August 1959: Mademoiselle Marie, a French resistance fighter, debuted in Star Spangled War Stories #84.

August 1959.  Mystery in Space, which had occasionally had regular features but not for awhile at the time, began running the Adam Strange series, starting with #53.

August 1959.  Space Ranger became the regular feature in Tales of the Unexpected #40.

August 1959.  House of Secrets #23 introduced Mark Merlin, a supernatural detective/debunker.

March 1960. Star Hawkins begins in Strange Adventures #114.

April-May, 1960.  Star Spangled War Stories  publishes the first of many zany War that Time Forgot stories, a series which featured US soldiers battling dinosaurs and other oddball creatures (including a memorable white King Kong).

June 1960.  The Atomic Knights make their first appearance in Strange Adventures #117.

Nov-Dec 1960.  Johnny Cloud, Navajo ace pilot of World War II debuts.

May 1961.  GI Combat #87 hosts the first story featuring the Haunted Tank.

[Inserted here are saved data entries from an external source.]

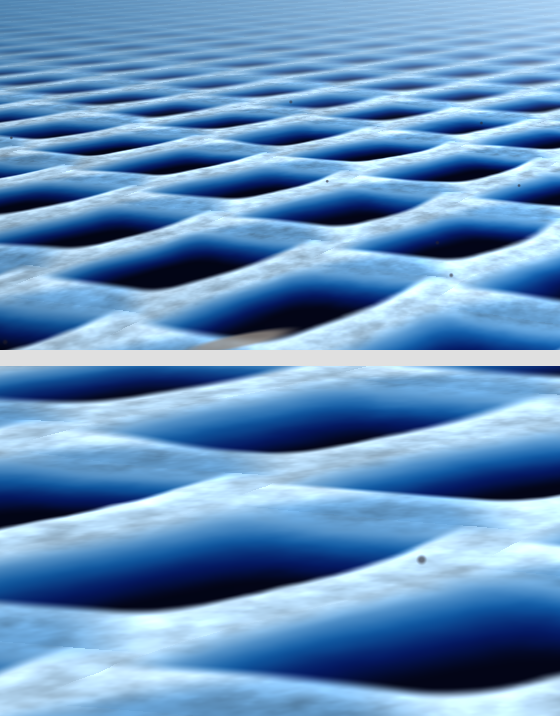
Top, the full canvas; bottom, a detail of the centre.
This texture is drawn by a Shadertoy shader. Its source:

```glsl
// Blue painted expanded-metal mesh receding in perspective with shallow focus.
// Screen points map to a sheared lattice; each cell is a hole whose far wall
// darkens with depth until the lit top of the nearer strand cuts it off.

float hash(vec2 p) {
    p = fract(p * vec2(0.1031, 0.1137));
    p += dot(p, p.yx + 33.33);
    return fract((p.x + p.y) * p.x * 17.31);
}

float noise(vec2 p) {
    vec2 cell = floor(p), f = fract(p);
    f = f * f * (3.0 - 2.0 * f);
    return mix(mix(hash(cell), hash(cell + vec2(1, 0)), f.x),
               mix(hash(cell + vec2(0, 1)), hash(cell + vec2(1, 1)), f.x), f.y);
}

float fbm(vec2 p) {
    float sum = 0.0, gain = 0.5;
    for (int k = 0; k < 3; k++) {
        sum += gain * noise(p + 50.0);
        p = mat2(1.6, 1.2, -1.2, 1.6) * p;
        gain *= 0.5;
    }
    return sum / 0.875;
}

float smoothMin(float a, float b, float k) {
    float h = max(k - abs(a - b), 0.0) / k;
    return min(a, b) - h * h * k * 0.25;
}

void mainImage(out vec4 fragColor, in vec2 fragCoord) {
    const vec3 LIGHT = vec3(0.70, 0.84, 0.95);
    const vec3 SKY = vec3(0.37, 0.61, 0.82);
    const vec3 BLUE = vec3(0.06, 0.36, 0.65);
    const vec3 NAVY = vec3(0.015, 0.09, 0.38);
    const vec3 BLACK = vec3(0.01, 0.02, 0.09);

    // Perspective ground plane, then lattice coordinates
    vec2 p = fragCoord / iResolution.xy * vec2(1.6, 1.0);
    float depth = 1.0 / (1.208 - p.y);
    vec2 ground = vec2((p.x - 0.8) * depth - 0.03, depth - 0.912);
    vec2 q = vec2(-1.544 * ground.x + 3.983 * ground.y,
                  0.919 * ground.x + 2.59 * ground.y);

    // Blur radius grows away from the focal band
    float blur = 0.002 + 0.02 * abs(p.y - 0.55);
    float soft = (blur + 0.5 / iResolution.y) * 4.0 * depth * depth;
    float detail = 1.0 - smoothstep(0.04, 0.35, soft);
    float grain = fbm(q * vec2(13.0, 17.0)) - 0.5;
    float mottle = fbm(q * vec2(3.0, 4.0)) - 0.5;

    // Hand-formed irregularity and the sway of the long ridges
    q += 0.10 * (vec2(noise(q * 1.7 + 20.0), noise(q * 1.7 + 70.0)) - 0.5);
    q.x += 0.035 * sin(6.283 * q.y) + 0.02 * grain * detail;

    // Cell-local position: a crosses the ridges, b crosses the short strands
    float row = floor(q.x + 0.5);
    float a = q.x - row;
    float along = q.y + 0.3 * a;
    float column = floor(along + 0.5);
    float b = along - column;
    float wall = smoothMin(0.5 - a, 1.3 * (0.5 - b), 0.12);
    float lip = smoothMin(a + 0.5, b + 0.5, 0.12);

    // Lit tops: pale on the ridges, bluer on the short strands
    float strand = smoothstep(0.0, 0.28, abs(b) - abs(a));
    vec3 top = mix(LIGHT, SKY, 0.85 * strand);
    top *= 1.0 + 0.35 * mottle + 0.4 * grain * detail;

    // Far wall of the hole, falling from light to shadow
    float variation = 0.9 + 0.2 * hash(vec2(row, column) + 40.0);
    float t = wall * variation * mix(1.05, 0.65, smoothstep(0.15, 0.85, p.y));
    t += 0.05 * mottle + 0.03 * grain * detail;
    float w = 0.5 * min(soft, 0.3);
    vec3 color = mix(top, SKY, smoothstep(0.0 - w, 0.13 + w, t));
    color = mix(color, BLUE, smoothstep(0.10 - w, 0.25 + w, t));
    color = mix(color, NAVY, smoothstep(0.22 - w, 0.40 + w, t));
    color = mix(color, BLACK, smoothstep(0.38 - w, 0.54 + w, t));

    // Near lip covers the hole, with a thin bright rim
    float cover = 1.0 - smoothstep(-soft, soft, lip - 0.22);
    float rim = exp(-pow((lip - 0.19) / (0.03 + soft), 2.0));
    vec3 lipColor = mix(top, SKY, 0.35 * smoothstep(0.10, 0.0, lip) * strand);
    color = mix(color, lipColor + 0.14 * rim * detail, cover);

    // Bare warm patch on the nearest strand
    vec2 patchOffset = (p - vec2(0.68, 0.025)) * mat2(0.98, 0.2, -0.2, 0.98);
    float bare = 1.0 - smoothstep(0.5, 1.1, length(patchOffset / vec2(0.18, 0.022)));
    color = mix(color, vec3(0.60, 0.57, 0.54), 0.8 * bare);

    // Sparse dirt specks, softened by defocus
    vec2 grid = p * 22.0;
    vec2 id = floor(grid);
    vec2 center = 0.25 + 0.5 * vec2(hash(id + 11.0), hash(id + 37.0));
    float speck = 1.0 - smoothstep(0.03, 0.10 + 10.0 * blur, length(fract(grid) - center));
    color = mix(color, vec3(0.16, 0.14, 0.17), 0.6 * speck * step(0.985, hash(id + 91.0)));

    // Distance haze and side light from the right
    float glow = clamp(p.x / 1.6 + 0.5 * mottle * detail, 0.0, 1.0);
    vec3 haze = mix(vec3(0.36, 0.59, 0.78), vec3(0.65, 0.79, 0.91), glow);
    color = mix(color, haze, 0.9 * smoothstep(0.62, 1.0, p.y));
    color *= mix(0.90, 1.07, p.x / 1.6);
    fragColor = vec4(clamp(color, 0.0, 1.0), 1.0);
}
```
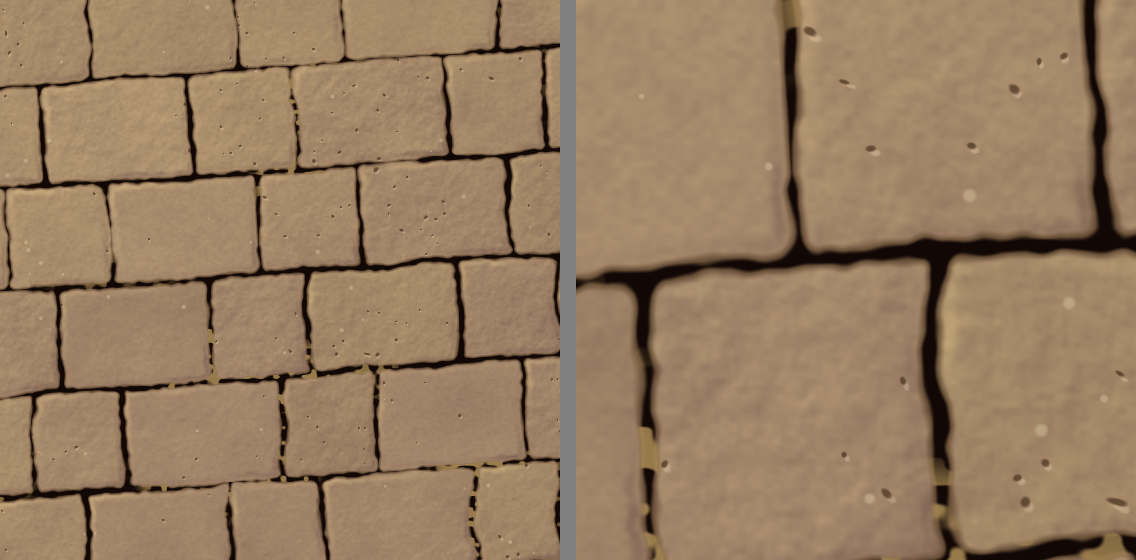
Left: the whole. Right: its middle third, enlarged.
Reproduce this texture procedurally as a three.js fragment shader.

```glsl
varying vec2 vUv;

#define SLOPE 0.0715
#define LEAN 0.05
#define ROW_BASE 0.108
#define ROW_HEIGHT 0.1845
#define LONG_BRICK 0.268
#define CORNER 0.013
#define JOINT 0.0034
#define SHADE vec3(0.575, 0.465, 0.365)
#define LIGHT vec3(0.715, 0.605, 0.445)
#define BROWN vec3(0.30, 0.21, 0.13)
#define DARK vec3(0.065, 0.03, 0.02)
#define SAND vec3(0.72, 0.59, 0.36)

float hash(vec2 p) {
  vec3 q = fract(vec3(p.xyx) * 0.1031);
  q += dot(q, q.yzx + 33.33);
  return fract((q.x + q.y) * q.z);
}

float noise(vec2 p) {
  vec2 i = floor(p), f = fract(p);
  f = f * f * (3.0 - 2.0 * f);
  return mix(mix(hash(i), hash(i + vec2(1.0, 0.0)), f.x),
             mix(hash(i + vec2(0.0, 1.0)), hash(i + 1.0), f.x), f.y);
}

float fbm(vec2 p) {
  float sum = 0.0, amp = 0.5;
  for (int i = 0; i < 4; i++) {
    sum += amp * noise(p);
    p = p * 2.03 + 17.3;
    amp *= 0.5;
  }
  return sum;
}

// Position of upright joint n in a row: long and short bricks alternate
float jointX(float n, float row) {
  float start = 0.665 - 0.013 * row - 0.1 * mod(row, 2.0);
  float period = 0.435 + 0.006 * row;
  float jitter = 0.018 * (hash(vec2(n + 31.0, row + 57.0)) - 0.5);
  return start + floor(n * 0.5) * period + mod(n, 2.0) * LONG_BRICK + jitter;
}

// Round pits or grains scattered on a grid
float specks(vec2 p, float chance) {
  vec2 id = floor(p);
  float size = 0.1 + 0.17 * hash(id + 41.0);
  vec2 centre = 0.3 + 0.4 * vec2(hash(id + 7.0), hash(id + 19.0));
  float d = length(fract(p) - centre);
  return step(hash(id + 73.0), chance) * (1.0 - smoothstep(size * 0.4, size, d));
}

void main() {
  vec2 p = vUv;

  // Tilted courses with uneven edges
  vec2 warp = vec2(noise(p * 13.0 + 40.0), noise(p * 9.0 + 80.0)) - 0.5;
  warp += 0.4 * (vec2(noise(p * 45.0 + 11.0), noise(p * 45.0 + 29.0)) - 0.5);
  vec2 b = p + warp * vec2(0.013, 0.010);
  float course = (b.y - SLOPE * b.x - ROW_BASE) / ROW_HEIGHT;
  float row = floor(course);
  float across = b.x + LEAN * (fract(course) - 0.5) * ROW_HEIGHT;

  // Joints on either side of this brick
  float left = -9.0, right = 9.0, brick = 0.0;
  for (int i = -5; i < 5; i++) {
    float x = jointX(float(i), row);
    if (x <= across) {
      left = x;
      brick = float(i);
    } else {
      right = min(right, x);
    }
  }

  // Depth inside the rounded brick
  vec2 halfSize = 0.5 * vec2(right - left, ROW_HEIGHT);
  vec2 q = vec2(across - 0.5 * (left + right), (fract(course) - 0.5) * ROW_HEIGHT);
  vec2 e = abs(q) - halfSize + CORNER;
  float depth = CORNER - length(max(e, 0.0)) - min(max(e.x, e.y), 0.0);
  depth += 0.004 * (noise(p * 85.0) - 0.5);

  // Stone tone: drift over the wall, brick by brick, mottling and grain
  vec2 id = vec2(brick + 23.0, row + 37.0);
  float rough = mix(0.3, 1.0, hash(id + 5.0));
  float tone = 0.47 + 0.24 * (p.y - 0.5) - 0.16 * (p.x - 0.5);
  tone += 0.22 * (hash(id) - 0.5) + 0.55 * (fbm(p * 11.0) - 0.47);
  tone += 0.22 * (noise(p * vec2(190.0, 230.0)) - 0.5);

  // Relief lit from the upper left
  vec2 toLight = vec2(-0.003, 0.004);
  float relief = fbm(p * 55.0) - fbm((p + toLight) * 55.0);
  tone += 1.3 * rough * relief;
  float rim = exp(-pow((depth - 0.011) / 0.005, 2.0));
  tone += rim * noise(p * 22.0) * dot(q / halfSize, vec2(-0.45, 0.55));

  vec3 col = mix(SHADE, LIGHT, clamp(tone, -0.35, 1.35));
  col += vec3(0.0, -0.006, 0.014) * hash(id + 9.0) * (1.2 - p.y);

  // Pits with a lit lower edge, and pale grains
  vec2 grid = p * 62.0 + 1.5 * warp;
  float chance = 0.11 * rough * smoothstep(0.35, 0.65, noise(p * 8.0 + 60.0));
  col += 0.10 * specks(grid + vec2(-0.12, 0.18), chance);
  col = mix(col, BROWN, 0.75 * specks(grid, chance));
  col = mix(col, vec3(0.80, 0.72, 0.58), 0.6 * specks(p * 50.0 + 90.0, 0.018));

  // Joints: brown flanks, dark core, narrowing and fading in places
  float width = JOINT * (0.25 + 1.1 * noise(p * 9.0 + 3.0));
  width -= 0.0022 * smoothstep(0.72, 0.95, p.y - SLOPE * p.x);
  width -= 0.004 * smoothstep(0.68, 0.9, noise(p * 7.0 + 120.0));
  float flank = 1.0 - smoothstep(width, width + 0.006, depth);
  float core = 1.0 - smoothstep(width - 0.001, width + 0.0018, depth);
  col = mix(col, BROWN, 0.8 * flank);
  col = mix(col, DARK, core);

  // Sandy crumbs lodged in the joints
  float crumb = smoothstep(0.55, 0.75, noise(p * vec2(75.0, 110.0)));
  crumb *= smoothstep(0.6, 0.8, noise(p * 6.0 + 14.0)) * flank;
  col = mix(col, SAND, 0.8 * crumb);

  gl_FragColor = vec4(col, 1.0);
}
```
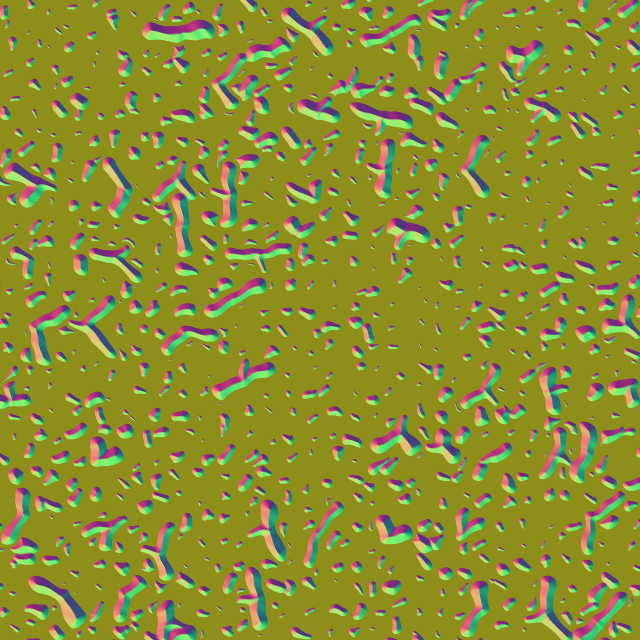
Give the GLSL for this texture map, as a Shadertoy shader.

```glsl
// Scattered faceted droplets and bent worms, tinted by slope direction on flat olive.

const vec3 GROUND = vec3(0.555, 0.555, 0.105);
const vec3 SLOPE_BASE = vec3(0.53, 0.55, 0.47);
const vec2 SLOPE_TINT = vec2(0.42, 0.40);
const float TAU = 6.2831853;

vec4 hash4(vec2 cell) {
    vec4 q = fract(cell.xyxy * vec4(0.1031, 0.1030, 0.0973, 0.1099));
    q += dot(q, q.wzxy + 33.33);
    return fract((q.xxyz + q.yzzw) * q.zywx);
}

vec2 direction(float angle) {
    return vec2(cos(angle), sin(angle));
}

float smoothMin(float a, float b, float k) {
    float h = max(k - abs(a - b), 0.0) / k;
    return min(a, b) - 0.25 * h * h * k;
}

// Capsule from a to b whose radius tapers from ra to rb.
float taperedCapsule(vec2 p, vec2 a, vec2 b, float ra, float rb) {
    vec2 ab = b - a;
    float t = clamp(dot(p - a, ab) / max(dot(ab, ab), 1e-7), 0.0, 1.0);
    return length(p - a - ab * t) - mix(ra, rb, t);
}

// Broad layered sines: crowded and sparse regions, about 0 to 1.
float crowding(vec2 p) {
    float s = sin(p.x * 7.0 + 2.0 * sin(p.y * 5.0 + 0.6));
    s += sin(p.y * 9.0 - p.x * 4.0 + 1.9);
    return 0.5 + 0.25 * s;
}

// Gentle distortion that makes the outlines irregular.
vec2 warp(vec2 p) {
    p += 0.0040 * sin(p.yx * 53.0 + vec2(0.4, 2.1));
    return p + 0.0014 * sin(p.yx * 171.0 + p * 60.0 + vec2(1.7, 0.2));
}

// Small elongated drops, one per jittered cell.
float drops(vec2 p, float size) {
    vec2 home = floor(p / size);
    float d = 1.0;
    for (int y = -1; y <= 1; y++)
    for (int x = -1; x <= 1; x++) {
        vec2 cell = home + vec2(x, y);
        vec4 h = hash4(cell + 71.0);
        vec4 g = hash4(cell + 213.0);
        vec2 center = (cell + 0.5 + 0.72 * (h.xy - 0.5)) * size;
        float scale = 0.72 + 0.42 * crowding(center);
        float radius = mix(0.0022, 0.0112, h.z) * scale;
        vec2 arm = direction(0.35 + (h.w - 0.5) * 2.7) * radius * mix(0.2, 1.15, g.x);
        float taper = mix(0.4, 1.0, g.y);
        float ra = g.z < 0.5 ? radius : radius * taper;
        float rb = g.z < 0.5 ? radius * taper : radius;
        d = smoothMin(d, taperedCapsule(p, center - arm, center + arm, ra, rb), 0.003);
    }
    return d;
}

// Large bent worms, some with a side branch, gathered in crowded regions.
float worms(vec2 p, float size) {
    vec2 home = floor(p / size);
    float d = 1.0;
    for (int y = -1; y <= 1; y++)
    for (int x = -1; x <= 1; x++) {
        vec2 cell = home + vec2(x, y);
        vec4 h = hash4(cell + 37.0);
        vec4 g = hash4(cell + 149.0);
        vec2 center = (cell + 0.5 + 0.6 * (h.xy - 0.5)) * size;
        if (h.z > 0.25 + 0.75 * crowding(center)) continue;

        vec2 along = direction(h.w * TAU);
        vec2 across = vec2(-along.y, along.x);
        float reach = mix(0.016, 0.046, g.x);
        float radius = mix(0.0085, 0.0135, g.y);
        vec2 middle = center + across * (g.z - 0.5) * 0.045;
        vec2 head = center - along * reach;
        vec2 tail = center + along * reach + across * (g.w - 0.5) * 0.04;
        float worm = taperedCapsule(p, head, middle, radius * 1.1, radius * 0.8);
        worm = smoothMin(worm, taperedCapsule(p, middle, tail, radius * 0.8, radius), 0.005);
        if (g.w > 0.6) {
            vec2 tip = middle + across * (g.z < 0.5 ? -0.025 : 0.025);
            worm = smoothMin(worm, taperedCapsule(p, middle, tip, radius * 0.8, radius * 0.5), 0.005);
        }
        d = smoothMin(d, worm, 0.006);
    }
    return d;
}

// Signed distance to all bumps; drops keep a gap around the worms.
float bumps(vec2 p) {
    p = warp(p);
    float worm = worms(p, 0.112);
    return min(worm, max(drops(p, 0.0335), 0.006 - worm));
}

vec2 outwardSlope(vec2 p, float e) {
    vec2 s = vec2(bumps(p + vec2(e, 0.0)) - bumps(p - vec2(e, 0.0)),
                  bumps(p + vec2(0.0, e)) - bumps(p - vec2(0.0, e))) / (2.0 * e);
    return s / max(length(s), 0.75);
}

void mainImage(out vec4 fragColor, in vec2 fragCoord) {
    float pixel = 1.0 / min(iResolution.x, iResolution.y);
    vec2 p = fragCoord * pixel;

    vec2 slope = outwardSlope(p, 0.0016);
    vec3 bump = SLOPE_BASE - vec3(slope * SLOPE_TINT, -0.03 * slope.y);

    float cover = 1.0 - smoothstep(-0.6 * pixel, 0.6 * pixel, bumps(p));
    fragColor = vec4(mix(GROUND, bump, cover), 1.0);
}
```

It should be noted that several titles held out even longer; My Greatest Adventure and House of Mystery did not have recurring features until May 1963 (Doom Patrol, #80) and June 1964 (Martian Manhunter, #143).  And of course DC's romance titles resisted continuing characters until Heart Throbs and Secret Hearts began running their soap opera series around 1966.